One thing that really, really bothers me is when people, writers, over-simplify the problem of Writer’s Block. Like:
“Oh I just force myself to write and then I do, tralala”.
“Here’s a list of frufru prompts like “What if you woke up tomorrow as a butterfly – go!”.
I’m not going to say that those approaches don’t work. Maybe for some people they do. But Writer’s Block is not a virus you catch and then cure with a “take two and call me in the morning ” prescription. Writer’s Block is a psychological condition. It reflects a person’s life circumstances, their frame of mind and emotional state. Its’ source can be simple (like, oh I don’t know, having work and home and family matters constantly vying for your attention and babies that won’t stick to a predictable nap schedule and snow days off of school that inevitably fall on the day you cleared so you could concentrate on your writing for the first time in MONTHS- just for instance); or, it could be deeply rooted and hard to define, let alone overcome.
Depression, Writer’s Block… Kissing cousins?
Sometimes, telling a writer “Just write,” is like telling a barren woman, “Just conceive.” For many of us, lack of inspiration is serious business that goes beyond a shortage of will power or ideas. For many of us, Writer’s Block can be downright crippling.
I was given a couple of poetry exercise books for Xmas, the kind meant to help inspire you and get you writing. I only just now cracked one open – it’s been that kind of winter.
I’m very hopeful about getting something from these books; I was introduced to some of the exercises at the writing retreat in October, and went on to use them, successfully, for a week or so after, until the tsunami of real life reasserted itself. Le sigh…
Instead of sitting down to bang out some proto-poems, though, I found myself snorting at a comment in the first chapter, and ended up here with a mini-rant on the topic of blasé attitudes towards Writer’s Block. I guess you could say I was “inspired”…
The author starts out by confessing how he wasn’t writing much at all because he had no time and no inspiration. One of the things he says helped him overcome the problem was making lists of ideas. This, he says, eliminated all excuses because he could no longer “play the no inspiration card.”
While I can relate to the concept – and let me just say, I do think it’s a good idea, and I do it, too, and it helps – I just have to point out that having a list of “things to write about” is not the same as being inspired.
For me, having an idea – a theme, a setting, a premise, a haiku moment – is just tinder. Yes, you can’t start a fire without it. But what else can’t you start a fire without?
That’s right, kiddies. A SPARK.
How cool is this picture?
And therein lies the real problem. The world is full of things to write “about”. Learning to see them is a skill, like anything else. It takes practice; writing lists, yes. Free association. Observation. Journaling, recording dreams, people watching, eavesdropping. Recently I overheard someone say, “Once you start thinking about crows, you see crows everywhere.”

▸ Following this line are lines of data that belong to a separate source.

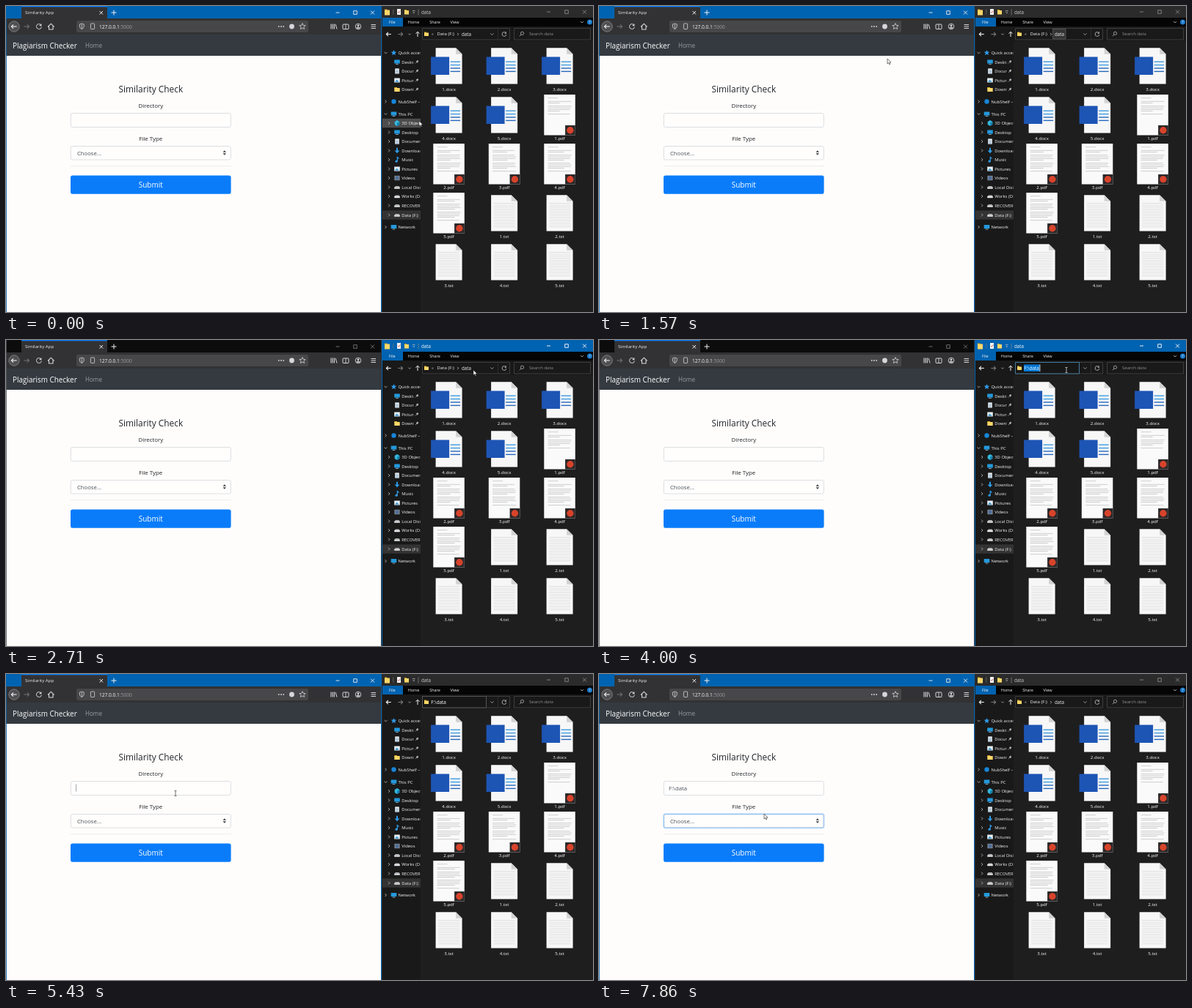
An HTML page with a canvas that plays this animation: 800 by 418 pixels, repeating every 8 s.

```html
<!DOCTYPE html>
<html lang="en">
<head>
<meta charset="utf-8">
<title>Similarity App</title>
<style>
html, body { margin: 0; width: 100%; height: 100%; overflow: hidden; background: #111; }
canvas { display: block; width: 800px; height: 418px; }
</style>
</head>
<body>
<canvas id="stage" width="800" height="418"></canvas>
<script>
const ctx = document.getElementById('stage').getContext('2d');
const LOOP = 8000, FPS = 7;
const ACCENT = '#0063b1', LIGHT = '#f0f0f0', DIM = '#8a8a8c';

// step, x, y of the pointer
const PATH = [
  [0, 563, 157], [4, 587, 130], [8, 627, 40], [11, 393, 72], [16, 600, 50], [19, 637, 41],
  [30, 637, 41], [34, 254, 184], [36, 232, 165], [38, 231, 163], [51, 231, 163], [54, 225, 191], [55, 225, 191]
];

// y, label, icon, indent level, marker
const SIDEBAR = [
  [64, 'Quick access', 'star', 0, 'open'], [76.5, 'Desktop', 'screen', 1, 'pin'],
  [89, 'Documents', 'page', 1, 'pin'], [101.5, 'Pictures', 'photo', 1, 'pin'],
  [114, 'Downloads', 'folder', 1, 'pin'], [130.5, 'NubShelf – Home', 'dot', 0, 'closed'],
  [147.5, 'This PC', 'pc', 0, 'open'], [160, '3D Objects', 'cube', 1, 'closed'],
  [172.5, 'Desktop', 'screen', 1, 'closed'], [185, 'Documents', 'page', 1, 'closed'],
  [197.5, 'Downloads', 'down', 1, 'closed'], [210, 'Music', 'note', 1, 'closed'],
  [222.5, 'Pictures', 'photo', 1, 'closed'], [235, 'Videos', 'film', 1, 'closed'],
  [247.5, 'Local Disk (C:)', 'disk', 1, 'closed'], [260, 'Works (D:)', 'disk', 1, 'closed'],
  [272.5, 'RECOVERY (E:)', 'disk', 1, 'closed'], [285.5, 'Data (F:)', 'disk', 1, 'closed'],
  [302, 'Network', 'pc', 0, 'closed']
];

const FILES = ['docx', 'pdf', 'txt'].flatMap(type => [1, 2, 3, 4, 5].map(n => ({ n, type })));

function rect(x, y, w, h, color) {
  ctx.fillStyle = color;
  ctx.fillRect(x, y, w, h);
}

function box(x, y, w, h, r, fill, stroke, width = 1) {
  ctx.beginPath();
  ctx.roundRect(x, y, w, h, r);
  if (fill) { ctx.fillStyle = fill; ctx.fill(); }
  if (stroke) { ctx.strokeStyle = stroke; ctx.lineWidth = width; ctx.stroke(); }
}

function disc(x, y, r, fill, stroke, width = 1) {
  box(x - r, y - r, 2 * r, 2 * r, r, fill, stroke, width);
}

function trace(points) {
  ctx.beginPath();
  for (let i = 0; i < points.length; i += 2) ctx.lineTo(points[i], points[i + 1]);
}

function line(points, color, width = 1) {
  trace(points);
  ctx.strokeStyle = color;
  ctx.lineWidth = width;
  ctx.stroke();
}

function poly(points, color) {
  trace(points);
  ctx.fillStyle = color;
  ctx.fill();
}

function clipped(x, y, w, h, paint) {
  ctx.save();
  ctx.beginPath();
  ctx.rect(x, y, w, h);
  ctx.clip();
  paint();
  ctx.restore();
}

// y is the visual middle of the line
function text(str, x, y, size, color, align = 'left') {
  ctx.font = `${size}px "Open Sans", "Noto Sans", sans-serif`;
  ctx.textAlign = align;
  ctx.fillStyle = color;
  ctx.fillText(str, x, y + size * 0.36);
}

function chevron(x, y, s, color, down) {
  line(down ? [x - s, y - s / 2, x, y + s / 2, x + s, y - s / 2]
            : [x - s / 2, y - s, x + s / 2, y, x - s / 2, y + s], color, 0.9);
}

function arrow(x, y, s, dir, color) {
  line([x - s, y, x + s, y], color, 1.1);
  const tip = x + dir * s;
  line([tip - dir * 2.6, y - 2.6, tip, y, tip - dir * 2.6, y + 2.6], color, 1.1);
}

function reload(x, y, r, color) {
  ctx.beginPath();
  ctx.arc(x, y, r, 0.2, 5.4);
  ctx.strokeStyle = color;
  ctx.lineWidth = 1;
  ctx.stroke();
  poly([x + r, y - r - 0.6, x + r, y - 0.4, x, y - 1], color);
}

function star(x, y, r, fill, stroke) {
  const pts = [];
  for (let i = 0; i < 10; i++) {
    const a = i * Math.PI / 5 - Math.PI / 2, d = i % 2 ? r * 0.45 : r;
    pts.push(x + d * Math.cos(a), y + d * Math.sin(a));
  }
  if (fill) poly(pts, fill);
  else line([...pts, pts[0], pts[1]], stroke, 0.8);
}

function controls(xs, y, color) {
  const [a, b, c] = xs;
  line([a - 2.5, y, a + 2.5, y], color, 0.9);
  box(b - 2.3, y - 2.3, 4.6, 4.6, 0, null, color, 0.9);
  line([c - 2.5, y - 2.5, c + 2.5, y + 2.5], color, 0.9);
  line([c + 2.5, y - 2.5, c - 2.5, y + 2.5], color, 0.9);
}

function folder(x, y, w, h) {
  rect(x, y, w * 0.5, 2, '#d9a520');
  rect(x, y + 1, w, h - 1, '#ffd768');
}

function browserBars(active) {
  rect(0, 0, 512, 17, active ? ACCENT : '#0c0c0d');
  rect(21, 0, 117, 18, '#323234');
  rect(21, 0, 117, 1.3, '#0a84ff');
  text('Similarity App', 26, 9.3, 6.1, LIGHT);
  line([127.5, 7, 132, 11.5], LIGHT, 1);
  line([132, 7, 127.5, 11.5], LIGHT, 1);
  line([143.5, 9, 150.5, 9], LIGHT, 1);
  line([147, 5.5, 147, 12.5], LIGHT, 1);
  controls([452, 476, 499.5], 9, active ? LIGHT : '#77777a');

  rect(0, 17, 512, 22, '#323234');
  disc(11, 28, 7.2, '#505053', '#8a8a8d', 0.8);
  arrow(11, 28, 3.6, -1, LIGHT);
  arrow(28, 28, 3.5, 1, '#707073');
  reload(45, 28, 3.4, '#d7d7db');
  line([57, 28.5, 61.3, 24.2, 65.6, 28.5], '#d7d7db', 1.1);
  line([58.5, 27.5, 58.5, 32, 64, 32, 64, 27.5], '#d7d7db', 1.1);

  box(96, 20, 316, 16, 2, '#474749');
  line([100.3, 25, 103.3, 24, 106.3, 25, 106, 29, 103.3, 32, 100.6, 29, 100.3, 25], '#c8c8cc', 0.9);
  line([103.3, 25, 103.3, 31], '#c8c8cc', 0.9);
  box(115.4, 24, 5.2, 7.5, 0.8, null, '#c8c8cc', 0.9);
  text('127.0.0.1', 127, 28.3, 6.6, '#f9f9fa');
  const host = ctx.measureText('127.0.0.1').width;
  text(':5000', 127 + host, 28.3, 6.6, '#9c9c9f');
  for (const x of [371.8, 375, 378.2]) disc(x, 28, 0.9, '#d7d7db');
  disc(389.5, 28, 3.4, '#d7d7db');
  star(404, 28, 4.4, null, '#d7d7db');

  for (const x of [443, 445.2, 447.4]) line([x, 24.5, x, 31.5], '#d7d7db', 1.1);
  line([449, 24.8, 451, 31.5], '#d7d7db', 1);
  box(459, 25, 8, 6.5, 1, null, '#d7d7db', 1);
  line([463, 25, 463, 31], '#d7d7db', 0.9);
  disc(480, 28, 3.8, null, '#d7d7db', 0.9);
  disc(480, 27, 1.4, '#d7d7db');
  rect(477.8, 29, 4.4, 1.6, '#d7d7db');
  for (const y of [25.5, 28, 30.5]) line([497.5, y, 504, y], '#d7d7db', 1);
}

function field(y, h, ring) {
  if (ring) box(87.8, y - 0.2, 219, h + 0.4, 2.6, null, `rgba(0,123,255,${0.2 * ring})`, 1.6);
  box(88.3, y + 0.5, 218, h - 1, 2.2, '#fffefd', '#d3d7db', 0.8);
  if (ring) box(88.3, y + 0.5, 218, h - 1, 2.2, null, `rgba(110,180,255,${ring})`, 0.9);
}

function page(k) {
  rect(0, 39, 512, 29, '#343a40');
  text('Plagiarism Checker', 9, 54.3, 9.92, '#fff');
  text('Home', 108, 54.5, 8.1, '#9a9da0');
  rect(0, 68, 512, 350, '#fffdfc');
  const ink = '#212529', mid = 197.3;
  text('Similarity Check', mid, 113.8, 11.9, ink, 'center');
  text('Directory', mid, 135.8, 7.9, ink, 'center');
  text('File Type', mid, 180.7, 7.9, ink, 'center');

  const dirRing = k < 39 ? 0 : k === 39 ? 0.6 : k < 54 ? 1 : k === 54 ? 0.5 : 0;
  field(146, 20, dirRing);
  const pasted = k >= 46;
  if (pasted) text('F:\\data', 95, 156, 7.75, '#495057');
  const caretOn = (k >= 37 && k < 42) || (k >= 46 && k < 49);
  if (caretOn) rect(pasted ? 120 : 95, 150.5, 0.7, 10, '#7d8287');

  const ring = k === 54 ? 0.4 : k > 54 ? 0.8 : 0;
  field(191, 19.5, ring);
  if (ring) {
    ctx.setLineDash([1, 1]);
    box(89.5, 192, 215.5, 17.3, 0, null, `rgba(80,90,100,${0.4 * ring})`, 0.5);
    ctx.setLineDash([]);
  }
  text('Choose...', 97, 201, 7.7, '#495057');
  poly([295.6, 199.8, 300, 199.8, 297.8, 197.3], '#343a40');
  poly([295.6, 201.2, 300, 201.2, 297.8, 203.7], '#343a40');

  rect(88, 218.5, 219, 0.7, '#e4e4e4');
  box(88, 231.5, 218.6, 25.3, 2.8, '#0a7cfa');
  text('Submit', mid, 244.4, 10, '#fff', 'center');
}

function sideIcon(kind, x, y) {
  const blue = '#2f9be8';
  if (kind === 'star') star(x, y, 4, blue);
  else if (kind === 'dot') disc(x, y, 3.2, '#1685d9');
  else if (kind === 'page') {
    rect(x - 2.8, y - 3.6, 5.6, 7.2, '#eef2f5');
    for (const d of [-1.5, 0.2, 1.9]) rect(x - 1.8, y + d, 3.6, 0.7, '#5f8fb8');
  } else if (kind === 'photo') {
    rect(x - 3.8, y - 3, 7.6, 6, '#e8f0f5');
    poly([x - 3, y + 2.2, x - 0.5, y - 1, x + 1, y + 0.6, x + 3, y + 2.2], '#3c98cc');
  } else if (kind === 'folder') folder(x - 3.7, y - 3, 7.4, 6);
  else if (kind === 'cube') {
    poly([x - 3.3, y - 2, x, y - 4, x + 3.3, y - 2, x + 3.3, y + 2, x, y + 4, x - 3.3, y + 2], '#36b7dd');
    poly([x, y, x + 3.3, y - 2, x + 3.3, y + 2, x, y + 4], '#1581ae');
  } else if (kind === 'down') {
    line([x, y - 3.8, x, y + 1], blue, 2);
    poly([x - 3.4, y, x + 3.4, y, x, y + 3.8], blue);
  } else if (kind === 'note') {
    line([x + 0.3, y + 2, x + 0.3, y - 3.5, x + 2.5, y - 1.5], blue, 1.2);
    disc(x - 0.9, y + 2.2, 1.6, blue);
  } else if (kind === 'film') {
    rect(x - 3.6, y - 3.2, 7.2, 6.4, '#7f8794');
    rect(x - 2.2, y - 2.4, 4.4, 4.8, '#4d6f98');
  } else if (kind === 'disk') {
    poly([x - 3.8, y, x - 2, y - 1.6, x + 2.4, y - 1.6, x + 3.8, y], '#b9bcc0');
    rect(x - 3.8, y, 7.6, 2.2, '#e4e6e8');
  } else {
    rect(x - 3.8, y - 3, 7.6, 5, '#2499dc');
    rect(x - 1.8, y + 2.6, 3.6, 0.9, '#9fb6c6');
  }
}

function sideRow([y, label, icon, level, mark], px, py) {
  const over = px >= 513 && px < 565 && Math.abs(py - y) < 6.2;
  if (over) rect(513, y - 6.2, 52, 12.4, '#4d4d4d');
  else if (label === 'Data (F:)') rect(513, y - 6.2, 52, 12.4, '#333');
  sideIcon(icon, 528.5 + 4.5 * level, y);
  const right = mark === 'pin' ? 555.5 : 564.5;
  clipped(513, y - 7, right - 513, 14, () => text(label, 534.5 + 4.7 * level, y, 5.9, '#f4f4f4'));
  if (mark === 'pin') {
    line([558, y + 2, 560, y], '#b0b0b0', 0.7);
    poly([558.7, y - 0.8, 561, y - 2.4, 562.3, y - 1, 560.8, y + 1.2], '#b0b0b0');
  } else chevron(517.5 + 4.5 * level, y, 1.9, '#b5b5b5', mark === 'open');
}

function sidebar(px, py) {
  rect(513, 48, 52, 370, '#191919');
  for (const row of SIDEBAR) sideRow(row, px, py);
}

function sheet(x, y, w, h, fold) {
  poly([x, y, x + w - fold, y, x + w, y + fold, x + w, y + h, x, y + h], '#f8f7f7');
  poly([x + w - fold, y, x + w - fold, y + fold, x + w, y + fold], '#d2d2d4');
}

function pdfIcon(n, x, top) {
  rect(x - 21.3, top + 1, 42.5, 55.5, '#fbfafa');
  const rows = n === 1 ? 11 : 16;
  for (let i = 0; i < rows; i++) {
    if (i === 1 || i % 5 === 4) continue;
    const w = i === 0 ? 14 : i % 5 === 3 ? 14 + n * 2 : 32 - (i * 7 + n) % 3;
    rect(x - 16, top + 5.5 + i * 2.2, w, 0.6, '#b0b0b2');
  }
  rect(x + 7.5, top + 43, 13.7, 13.5, '#2c2829');
  disc(x + 14.3, top + 49.7, 4.7, '#d8432b');
}

function fileIcon(type, n, x, top) {
  if (type === 'pdf') {
    pdfIcon(n, x, top);
    return;
  }
  sheet(x - 18, top + 4.3, 36, 49.2, 8.5);
  if (type === 'docx') {
    for (let i = 0; i < 4; i++) rect(x + 2, top + 22.5 + i * 4.4, 13.5, 1.4, i < 2 ? '#3f9be0' : '#2467bd');
    rect(x - 24.5, top + 16.5, 25, 24.5, '#1d55b5');
  } else {
    for (let i = 0; i < 13; i++) rect(x - 14.5, top + 15 + i * 2.7, 29, 0.7, '#d6d6d8');
  }
}

function files(px, py) {
  rect(565, 48, 235, 370, '#1f1e1f');
  FILES.forEach(({ n, type }, i) => {
    const x = 603.6 + 75.5 * (i % 3), top = 53 + 67 * Math.floor(i / 3);
    if (Math.abs(px - x) < 30 && py > top && py < top + 67) rect(x - 30, top, 60, 66.5, '#474747');
    fileIcon(type, n, x, top);
    text(`${n}.${type}`, x, top + 61.2, 6.1, '#fff', 'center');
  });
}

function addressBar(k) {
  const editing = k >= 20 && k < 40, selected = editing && k < 37;
  box(567.5, 30.5, 119, 15.5, 0, '#191919', '#484848', 0.8);
  folder(570, 35.5, 6, 5.5);
  if (editing) {
    box(567.5, 30.5, 87, 15.5, 0, '#171717', selected ? '#4d87ac' : '#5c5c5c', 0.9);
    folder(570, 35.5, 6, 5.5);
    if (selected) rect(579, 33.5, 21.5, 9.5, '#0078d7');
    text('F:\\data', 579.3, 38.3, 6.4, '#fff');
    if (selected && (k < 23 || (k >= 28 && k < 33))) rect(600.5, 33.5, 0.8, 9.5, '#fff');
  } else {
    if (k >= 8 && k < 17) box(618.5, 31.5, 17.5, 13.5, 0, '#343434', '#5c5c5c', 0.8);
    text('«', 580, 38, 5.5, '#ccc');
    text('Data (F:)', 587.5, 38.3, 6.1, '#f4f4f4');
    chevron(616, 38.5, 1.6, '#bbb');
    text('data', 621, 38.3, 6.2, '#f4f4f4');
  }
  chevron(662.5, 38.5, 2.1, '#aaa', true);
  line([670.5, 31, 670.5, 46], '#363636', 0.7);
  reload(679, 38.5, 2.9, '#a8a8a8');
  box(692.5, 30.5, 104, 15.5, 0, '#191919', '#484848', 0.8);
  disc(703.5, 37.3, 2.1, null, '#aaa', 0.9);
  line([702, 39, 699.8, 41.2], '#aaa', 0.9);
  text('Search data', 713, 38.3, 6, '#929292');
}

function explorer(k, active, px, py) {
  rect(512, 0, 288, 418, '#191919');
  rect(513, 0, 287, 16, active ? ACCENT : '#2b2b2b');
  folder(516, 4.5, 7, 8);
  rect(527.5, 4.5, 0.7, 7, '#777');
  rect(533, 4, 5, 8, '#f4f4f4');
  line([534.2, 8, 535.3, 9.3, 537.2, 6.5], '#c44', 0.8);
  folder(543, 5, 6, 6.5);
  line([554, 6.5, 557.5, 6.5], '#ccc', 0.7);
  chevron(555.7, 9, 1.3, '#ccc', true);
  rect(561.7, 4.5, 0.7, 8, '#888');
  text('data', 566, 8.3, 6.2, active ? '#fff' : '#d0d0d0');
  controls([739.5, 764, 788.5], 8, active ? '#fff' : DIM);

  rect(513, 16, 287, 12, '#050505');
  rect(513, 16, 28, 12, ACCENT);
  for (const [label, x] of [['File', 526.3], ['Home', 555.5], ['Share', 584.5], ['View', 611.5]])
    text(label, x, 22, 5.5, '#f4f4f4', 'center');
  chevron(785, 22, 2, '#aaa', true);
  disc(795.5, 22, 3.5, '#1979ca');
  text('?', 795.5, 22, 5.5, '#fff', 'center');

  arrow(521.5, 38.5, 3.2, -1, '#f0f0f0');
  arrow(537.5, 38.5, 3.2, 1, '#777');
  chevron(550, 38.5, 1.6, '#aaa', true);
  line([561, 42, 561, 35.2], '#eee', 1);
  line([558.5, 37.8, 561, 35.2, 563.5, 37.8], '#eee', 1);
  addressBar(k);
  files(px, py);
  sidebar(px, py);
}

function pointerAt(k) {
  const i = Math.max(1, PATH.findIndex(p => p[0] >= k));
  const [k0, x0, y0] = PATH[i - 1], [k1, x1, y1] = PATH[i];
  const u = (k - k0) / (k1 - k0);
  return [x0 + (x1 - x0) * u, y0 + (y1 - y0) * u];
}

function pointer(k, x, y) {
  const inAddress = k >= 20 && x > 567 && x < 655 && y > 30 && y < 46;
  const inField = x > 88 && x < 307 && y > 146 && y < 166;
  if (inAddress || inField) {
    const color = inAddress ? '#eee' : '#333';
    line([x, y - 3.5, x, y + 3.5], color, 0.7);
    for (const end of [y - 3.5, y + 3.5]) line([x - 1.6, end, x + 1.6, end], color, 0.6);
    return;
  }
  const shape = [0, 0, 0, 7, 1.7, 5.6, 2.7, 7.9, 3.8, 7.4, 2.8, 5.1, 5, 5.1, 0, 0]
    .map((v, i) => v + (i % 2 ? y : x));
  poly(shape, '#fff');
  line(shape, '#222', 0.6);
}

function draw(now) {
  const k = Math.floor((now % LOOP + 6) * FPS / 1000) % (LOOP * FPS / 1000);
  const [x, y] = pointerAt(k);
  const right = k >= 17 && k < 37;
  browserBars(!right);
  page(k);
  explorer(k, right, x, y);
  rect(0, 0, 0.8, 418, right ? '#55585c' : ACCENT);
  rect(511, 0, 1, 418, right ? '#303236' : ACCENT);
  rect(512, 0, 1, 418, right ? ACCENT : '#2b2b2b');
  pointer(k, x, y);
}

let start;
function frame(now) {
  start ??= now;
  draw(Math.max(0, now - start));
  requestAnimationFrame(frame);
}
draw(0);
requestAnimationFrame(frame);
</script>
</body>
</html>
```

Ideas are crows.
But even if you have so many crows you can’t step out of your house without tripping over one, it won’t make a bit of difference if you’re not inspired.
Inspiration is another animal entirely. Inspiration is a non-quantifiable, I’ll-know-it-when-I-see-it, enigmatic THING. It’s either there, or it’s not. Inspiration is why I tend to poo-poo the “Write about a time that you were mad,” kind of prompts and the “Just Do It” sneaker philosophy of writing. Without inspiration, it’s all just tinder. Or… crows. Tinder crows.
So how DOES one set their crows on fire (now THERE’S an image for you). Obviously, the answer to that is different for everyone.
For me, it’s like seduction. Firstly, I don’t go for just any idea. I like the smart ones, the weird ones, the ones that most people overlook. The ones with lots of layers, inner meaning, a Jungian’s fantasy.
Secondly, it takes time. I like to flirt with an idea for a long time. Sometimes days. Sometimes years. I like a slow burn.
And the final payoff? Let’s just say it’s a magic combination of timing, setting, opportunity, and mood. And coffee, or a cigarette, or… something to put in my mouth. I’ll just leave the rest to your imagination.
Step One: Write a List. Step Two: … Step Three: Inspiration.
But that’s just me. For you, it might be something totally different. Maybe lists ARE your thing – that neat, orderly, tantalizingly visual representation of thought. Of… possibility.
Or maybe you’re into butterflies. I mean, whatever – to each their own! My point is just that, as writers, we are all keenly aware of how personal the creative process is.
No matter what we write, or how, we invest so much of ourselves in it. We are all beautiful unique snowflakes and, as it happens, some of us snowflakes have Writer’s Block and it sucks, so shut up with your platitudes already and have some compassion.
My snowflake is cranky when she doesn’t write.